(Stored data entries)
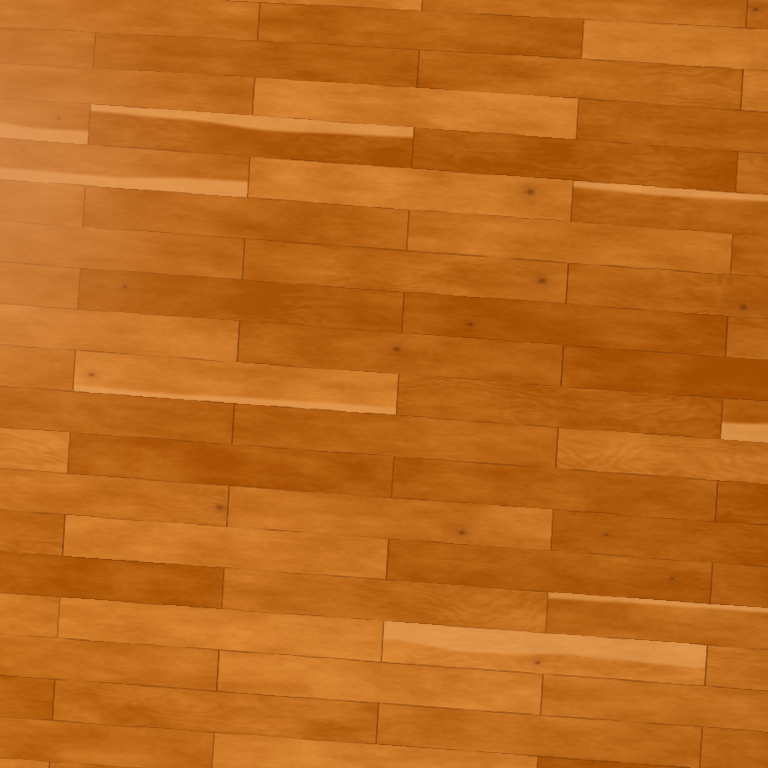
Give the GLSL for this texture, as a three.js fragment shader.

```glsl
varying vec2 vUv;

const vec2 PLANK_SIZE = vec2(0.4235, 0.0538);
const vec2 FLOOR_SHIFT = vec2(-0.298, -0.34);
const vec2 FLOOR_SKEW = vec2(0.062, -0.074);
const vec3 DARK_OAK = vec3(0.635, 0.305, 0.01);
const vec3 LIGHT_OAK = vec3(0.82, 0.495, 0.18);
const vec3 SAPWOOD = vec3(0.87, 0.58, 0.29);
const vec3 KNOT_BROWN = vec3(0.40, 0.17, 0.02);
const vec3 SEAM_BROWN = vec3(0.44, 0.20, 0.02);
const vec3 GLOW_PINK = vec3(0.87, 0.59, 0.37);

float hash(vec2 p) {
  vec3 q = fract(vec3(p.xyx) * 0.1031);
  q += dot(q, q.yzx + 33.33);
  return fract((q.x + q.y) * q.z);
}

float noise(vec2 p) {
  vec2 cell = floor(p);
  vec2 f = fract(p);
  f = f * f * (3.0 - 2.0 * f);
  float low = mix(hash(cell), hash(cell + vec2(1.0, 0.0)), f.x);
  float high = mix(hash(cell + vec2(0.0, 1.0)), hash(cell + vec2(1.0)), f.x);
  return mix(low, high, f.y);
}

float fbm(vec2 p) {
  float sum = 0.0;
  float weight = 0.5;
  for (int i = 0; i < 4; i++) {
    sum += weight * noise(p);
    p = p * 2.03 + 17.3;
    weight *= 0.5;
  }
  return sum / 0.9375;
}

// Skewed floor coordinates: x along the planks, y counting rows downwards
vec2 floorCoords(vec2 uv) {
  vec2 p = vec2(uv.x, 1.0 - uv.y);
  p.y -= 0.020 * (1.0 - p.x) * (1.0 - smoothstep(0.0, 0.16, p.y));
  p += FLOOR_SKEW * p.yx;
  vec2 grid = p / PLANK_SIZE + FLOOR_SHIFT;
  grid.x -= 0.5 * mod(floor(grid.y), 2.0);
  return grid;
}

// Brightness change from streaks, clouds and arched growth rings
float grain(vec2 q, vec2 seed, float figure) {
  float streak = fbm(q * vec2(13.0, 110.0) + seed) - 0.5;
  float fibre = noise(q * vec2(150.0, 420.0) + seed) - 0.5;
  float cloud = fbm(q * vec2(15.0, 36.0) + seed + 31.0) - 0.5;
  float field = q.y * 60.0 + 8.0 * fbm(q * vec2(9.0, 26.0) + seed + 67.0);
  float rings = sin(field * 6.2832) * smoothstep(0.35, 0.65, noise(q * vec2(9.0, 20.0) + seed));
  return 0.34 * streak + 0.14 * fibre + 0.75 * cloud + figure * rings;
}

// Pale band with a wavy inner border along one long side
float sapwoodBand(vec2 p, vec2 id) {
  float side = step(0.45, hash(id + 5.7));
  float edge = mix(p.y, 1.0 - p.y, side);
  float depth = mix(0.06, 0.48, hash(id + 8.3));
  depth *= 0.6 + 0.8 * noise(vec2(p.x * 3.5, hash(id) * 40.0));
  return step(0.89, hash(id + 2.9)) * (1.0 - smoothstep(depth - 0.06, depth + 0.05, edge));
}

float knot(vec2 q, vec2 id) {
  vec2 centre = PLANK_SIZE * vec2(hash(id + 11.1), mix(0.2, 0.8, hash(id + 14.6)));
  float radius = mix(0.002, 0.005, hash(id + 19.2));
  vec2 offset = (q - centre) * vec2(0.9, 1.4);
  float wobble = 0.5 + noise(q * 300.0 + id);
  float core = exp(-dot(offset, offset) / (radius * radius * wobble));
  float halo = exp(-dot(offset, offset) / (radius * radius * 14.0));
  return step(0.70, hash(id + 23.8)) * (0.5 * core + 0.16 * halo);
}

float seamLine(float coord, float size, float halfWidth) {
  float distanceToSeam = min(coord, 1.0 - coord) * size;
  return 1.0 - smoothstep(halfWidth * 0.4, halfWidth * 1.8, distanceToSeam);
}

vec3 plankColour(vec2 p, vec2 id, float shade) {
  vec2 q = p * PLANK_SIZE;
  vec2 seed = 60.0 * vec2(hash(id + 3.1), hash(id + 7.4));
  float figure = 0.08 * smoothstep(0.45, 0.9, hash(id + 28.5));
  float tone = mix(0.06, 0.90, hash(id + 41.0)) + shade;
  float texture = grain(q, seed, figure);
  vec3 wood = mix(DARK_OAK, LIGHT_OAK, clamp(tone + texture, 0.0, 1.15));
  wood = mix(wood, SAPWOOD + 0.08 * texture, 0.9 * sapwoodBand(p, id));
  return mix(wood, KNOT_BROWN, knot(q, id));
}

// Soft reflection at the upper left and a slight fall-off to the right
vec3 lightFloor(vec3 colour, vec2 uv) {
  vec2 offset = (uv - vec2(-0.03, 0.78)) / vec2(0.24, 0.27);
  colour *= mix(1.03, 0.985, uv.x);
  return mix(colour, GLOW_PINK, 0.62 * exp(-dot(offset, offset)));
}

void main() {
  vec2 grid = floorCoords(vUv);
  vec2 id = floor(grid) + 20.0;
  vec2 p = fract(grid);
  float shade = 0.35 * (fbm(vUv * 3.5 + 9.0) - 0.5);
  vec3 colour = plankColour(p, id, shade);

  // Faint broken seams between rows, firmer joints at plank ends
  float wear = smoothstep(0.3, 0.8, noise(vec2(grid.x * 14.0, floor(grid.y + 0.5) * 7.0) + 50.0));
  float rowSeam = seamLine(p.y, PLANK_SIZE.y, 0.0010) * mix(0.06, 0.42, wear);
  float endJoint = seamLine(p.x, PLANK_SIZE.x, 0.0010) * mix(0.30, 0.70, hash(id + 33.0));
  colour = mix(colour, SEAM_BROWN, max(rowSeam, endJoint));

  gl_FragColor = vec4(clamp(lightFloor(colour, vUv), 0.0, 1.0), 1.0);
}
```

(What is required):
Repeat the records above exactly, leaving out the pictures.

(Exercise solution):
Give the GLSL for this texture, as a three.js fragment shader.

```glsl
varying vec2 vUv;

const vec2 PLANK_SIZE = vec2(0.4235, 0.0538);
const vec2 FLOOR_SHIFT = vec2(-0.298, -0.34);
const vec2 FLOOR_SKEW = vec2(0.062, -0.074);
const vec3 DARK_OAK = vec3(0.635, 0.305, 0.01);
const vec3 LIGHT_OAK = vec3(0.82, 0.495, 0.18);
const vec3 SAPWOOD = vec3(0.87, 0.58, 0.29);
const vec3 KNOT_BROWN = vec3(0.40, 0.17, 0.02);
const vec3 SEAM_BROWN = vec3(0.44, 0.20, 0.02);
const vec3 GLOW_PINK = vec3(0.87, 0.59, 0.37);

float hash(vec2 p) {
  vec3 q = fract(vec3(p.xyx) * 0.1031);
  q += dot(q, q.yzx + 33.33);
  return fract((q.x + q.y) * q.z);
}

float noise(vec2 p) {
  vec2 cell = floor(p);
  vec2 f = fract(p);
  f = f * f * (3.0 - 2.0 * f);
  float low = mix(hash(cell), hash(cell + vec2(1.0, 0.0)), f.x);
  float high = mix(hash(cell + vec2(0.0, 1.0)), hash(cell + vec2(1.0)), f.x);
  return mix(low, high, f.y);
}

float fbm(vec2 p) {
  float sum = 0.0;
  float weight = 0.5;
  for (int i = 0; i < 4; i++) {
    sum += weight * noise(p);
    p = p * 2.03 + 17.3;
    weight *= 0.5;
  }
  return sum / 0.9375;
}

// Skewed floor coordinates: x along the planks, y counting rows downwards
vec2 floorCoords(vec2 uv) {
  vec2 p = vec2(uv.x, 1.0 - uv.y);
  p.y -= 0.020 * (1.0 - p.x) * (1.0 - smoothstep(0.0, 0.16, p.y));
  p += FLOOR_SKEW * p.yx;
  vec2 grid = p / PLANK_SIZE + FLOOR_SHIFT;
  grid.x -= 0.5 * mod(floor(grid.y), 2.0);
  return grid;
}

// Brightness change from streaks, clouds and arched growth rings
float grain(vec2 q, vec2 seed, float figure) {
  float streak = fbm(q * vec2(13.0, 110.0) + seed) - 0.5;
  float fibre = noise(q * vec2(150.0, 420.0) + seed) - 0.5;
  float cloud = fbm(q * vec2(15.0, 36.0) + seed + 31.0) - 0.5;
  float field = q.y * 60.0 + 8.0 * fbm(q * vec2(9.0, 26.0) + seed + 67.0);
  float rings = sin(field * 6.2832) * smoothstep(0.35, 0.65, noise(q * vec2(9.0, 20.0) + seed));
  return 0.34 * streak + 0.14 * fibre + 0.75 * cloud + figure * rings;
}

// Pale band with a wavy inner border along one long side
float sapwoodBand(vec2 p, vec2 id) {
  float side = step(0.45, hash(id + 5.7));
  float edge = mix(p.y, 1.0 - p.y, side);
  float depth = mix(0.06, 0.48, hash(id + 8.3));
  depth *= 0.6 + 0.8 * noise(vec2(p.x * 3.5, hash(id) * 40.0));
  return step(0.89, hash(id + 2.9)) * (1.0 - smoothstep(depth - 0.06, depth + 0.05, edge));
}

float knot(vec2 q, vec2 id) {
  vec2 centre = PLANK_SIZE * vec2(hash(id + 11.1), mix(0.2, 0.8, hash(id + 14.6)));
  float radius = mix(0.002, 0.005, hash(id + 19.2));
  vec2 offset = (q - centre) * vec2(0.9, 1.4);
  float wobble = 0.5 + noise(q * 300.0 + id);
  float core = exp(-dot(offset, offset) / (radius * radius * wobble));
  float halo = exp(-dot(offset, offset) / (radius * radius * 14.0));
  return step(0.70, hash(id + 23.8)) * (0.5 * core + 0.16 * halo);
}

float seamLine(float coord, float size, float halfWidth) {
  float distanceToSeam = min(coord, 1.0 - coord) * size;
  return 1.0 - smoothstep(halfWidth * 0.4, halfWidth * 1.8, distanceToSeam);
}

vec3 plankColour(vec2 p, vec2 id, float shade) {
  vec2 q = p * PLANK_SIZE;
  vec2 seed = 60.0 * vec2(hash(id + 3.1), hash(id + 7.4));
  float figure = 0.08 * smoothstep(0.45, 0.9, hash(id + 28.5));
  float tone = mix(0.06, 0.90, hash(id + 41.0)) + shade;
  float texture = grain(q, seed, figure);
  vec3 wood = mix(DARK_OAK, LIGHT_OAK, clamp(tone + texture, 0.0, 1.15));
  wood = mix(wood, SAPWOOD + 0.08 * texture, 0.9 * sapwoodBand(p, id));
  return mix(wood, KNOT_BROWN, knot(q, id));
}

// Soft reflection at the upper left and a slight fall-off to the right
vec3 lightFloor(vec3 colour, vec2 uv) {
  vec2 offset = (uv - vec2(-0.03, 0.78)) / vec2(0.24, 0.27);
  colour *= mix(1.03, 0.985, uv.x);
  return mix(colour, GLOW_PINK, 0.62 * exp(-dot(offset, offset)));
}

void main() {
  vec2 grid = floorCoords(vUv);
  vec2 id = floor(grid) + 20.0;
  vec2 p = fract(grid);
  float shade = 0.35 * (fbm(vUv * 3.5 + 9.0) - 0.5);
  vec3 colour = plankColour(p, id, shade);

  // Faint broken seams between rows, firmer joints at plank ends
  float wear = smoothstep(0.3, 0.8, noise(vec2(grid.x * 14.0, floor(grid.y + 0.5) * 7.0) + 50.0));
  float rowSeam = seamLine(p.y, PLANK_SIZE.y, 0.0010) * mix(0.06, 0.42, wear);
  float endJoint = seamLine(p.x, PLANK_SIZE.x, 0.0010) * mix(0.30, 0.70, hash(id + 33.0));
  colour = mix(colour, SEAM_BROWN, max(rowSeam, endJoint));

  gl_FragColor = vec4(clamp(lightFloor(colour, vUv), 0.0, 1.0), 1.0);
}
```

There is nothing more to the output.